With the publication of the timetable for scrapping the remaining curbs and statutory guidance that shops must follow, retailers can now see light at the end of what has been a very long tunnel.
If there is anything the last twenty-four months has taught us, it is that nothing is certain, and everything can change in a heartbeat.
Few could have predicted the massive upheaval in retail that took place. Grocers’ shelves were stripped bare. Major high street brands crumbled into administration. The taxpayer temporarily became paymaster to a third of the retail workforce.
Yet despite this turbulence, the industry and all its people did a magnificent job keeping us supplied with the goods and groceries we needed. Despite the tumult, it is possible to discern some trends that will likely stick. Three big ones are online shopping, sustainability, and prices.
Over the past decade the proportion of purchases made online rose steadily. Pre-pandemic online purchases accounted for 30 per cent of non-food retail sales. At the height of lockdown this doubled before settling back to 40% – five years growth in just two years.
It’s a touch early to be definitive, however the pandemic appears to have cemented existing gains and accelerated previous changes in consumer behaviour. This in turn is changing the role of stores and high streets, which must find new ways of drawing in customers. Meanwhile, many retailers invested hugely in expanding their online capacity for customers.
Experiential retail, in hibernation for two years, now has a chance to come out of its shell. Likewise, the integration of online and in-store retail will continue. Every time a customer browses online and buys in-store or browses in-store before purchasing on their phone, they prove the importance of all channels – and the way they knit together. They are no longer separate, in effect two sides of the same coin.
COP26 has passed but the sustainability agenda is here to stay. Four in five of us say we are changing our purchase preferences based on the sustainability of products we buy. Many are drawn to items with minimal plastic packaging, sourced using sustainable materials, or containing high recycled content. But good choices are still being held back by a lack of information and transparency surrounding the origin or contents of many products.
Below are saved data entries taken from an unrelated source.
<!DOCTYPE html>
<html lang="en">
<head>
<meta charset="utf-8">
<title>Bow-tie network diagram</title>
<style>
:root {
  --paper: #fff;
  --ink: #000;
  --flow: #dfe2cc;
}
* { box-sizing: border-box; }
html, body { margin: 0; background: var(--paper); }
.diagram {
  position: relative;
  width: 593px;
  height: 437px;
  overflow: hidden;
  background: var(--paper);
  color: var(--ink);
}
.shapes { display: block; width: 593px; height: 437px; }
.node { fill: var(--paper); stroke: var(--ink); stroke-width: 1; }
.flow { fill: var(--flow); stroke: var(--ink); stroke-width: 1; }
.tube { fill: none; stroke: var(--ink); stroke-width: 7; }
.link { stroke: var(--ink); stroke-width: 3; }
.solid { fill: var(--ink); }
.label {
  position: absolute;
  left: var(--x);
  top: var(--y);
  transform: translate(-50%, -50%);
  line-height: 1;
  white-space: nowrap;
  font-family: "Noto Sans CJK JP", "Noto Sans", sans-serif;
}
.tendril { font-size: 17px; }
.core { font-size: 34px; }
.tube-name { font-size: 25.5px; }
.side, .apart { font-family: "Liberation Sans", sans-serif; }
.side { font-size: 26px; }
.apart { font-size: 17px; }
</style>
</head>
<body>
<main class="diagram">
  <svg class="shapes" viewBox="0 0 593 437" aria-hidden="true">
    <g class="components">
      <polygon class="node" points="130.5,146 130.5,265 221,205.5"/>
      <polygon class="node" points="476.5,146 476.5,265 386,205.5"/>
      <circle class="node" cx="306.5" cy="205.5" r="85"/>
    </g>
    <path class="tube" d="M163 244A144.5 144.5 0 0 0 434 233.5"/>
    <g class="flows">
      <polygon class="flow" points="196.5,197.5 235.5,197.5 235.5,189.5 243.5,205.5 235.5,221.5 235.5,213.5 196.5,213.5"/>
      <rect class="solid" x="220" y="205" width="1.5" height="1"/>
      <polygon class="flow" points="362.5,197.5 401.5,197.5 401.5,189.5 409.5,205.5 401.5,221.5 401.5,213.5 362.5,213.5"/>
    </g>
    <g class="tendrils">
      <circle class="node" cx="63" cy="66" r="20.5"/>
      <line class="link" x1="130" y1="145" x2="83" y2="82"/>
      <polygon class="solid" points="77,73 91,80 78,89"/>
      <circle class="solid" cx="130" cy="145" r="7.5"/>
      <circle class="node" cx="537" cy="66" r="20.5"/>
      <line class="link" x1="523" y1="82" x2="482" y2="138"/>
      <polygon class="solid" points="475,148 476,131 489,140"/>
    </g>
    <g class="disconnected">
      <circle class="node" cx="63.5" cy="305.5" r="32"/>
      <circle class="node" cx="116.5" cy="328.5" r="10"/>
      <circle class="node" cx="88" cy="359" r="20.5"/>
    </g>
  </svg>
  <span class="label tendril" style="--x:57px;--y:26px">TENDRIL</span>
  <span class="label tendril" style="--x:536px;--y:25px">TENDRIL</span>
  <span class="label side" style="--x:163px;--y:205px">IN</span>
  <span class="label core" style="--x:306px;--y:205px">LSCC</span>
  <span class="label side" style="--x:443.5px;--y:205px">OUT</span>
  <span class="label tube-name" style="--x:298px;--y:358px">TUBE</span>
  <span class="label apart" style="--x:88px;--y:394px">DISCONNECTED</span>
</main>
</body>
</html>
Businesses have a fantastic opportunity to fill this information void, as well as a duty to help nudge us all into making better choices. To aid that we’ve produced a guide for retailers on helping customers to live low-carbon lifestyles, to help build momentum within the industry. Eighty leading retailers are participating in our climate action roadmap. More need to get involved and drive change in their own businesses, with suppliers and customers.
While the rise of digitalisation and drive towards green business and consumerism represent positive changes in the convenience and sustainability of retail, the trend towards rising prices has few winners.
A multitude of pressures are pushing up costs – labour shortages in seasonal farm work and logistics, rising global commodity and shipping prices, and energy. Geo-political tensions in eastern Europe will exacerbate the problem. Extra government taxes add to the woes. Ultimately it is customers who pick up the tab. Retailers’ margins are squeezed, and they are unable to absorb all these new costs.
Hopefully the next two years will be less rocky, but there will be change. We will see a more tech-engaged, consumer-friendly, and sustainable retail sector, but it could well be a more expensive one.
David Lonsdale is director of Scottish Retail Consortium.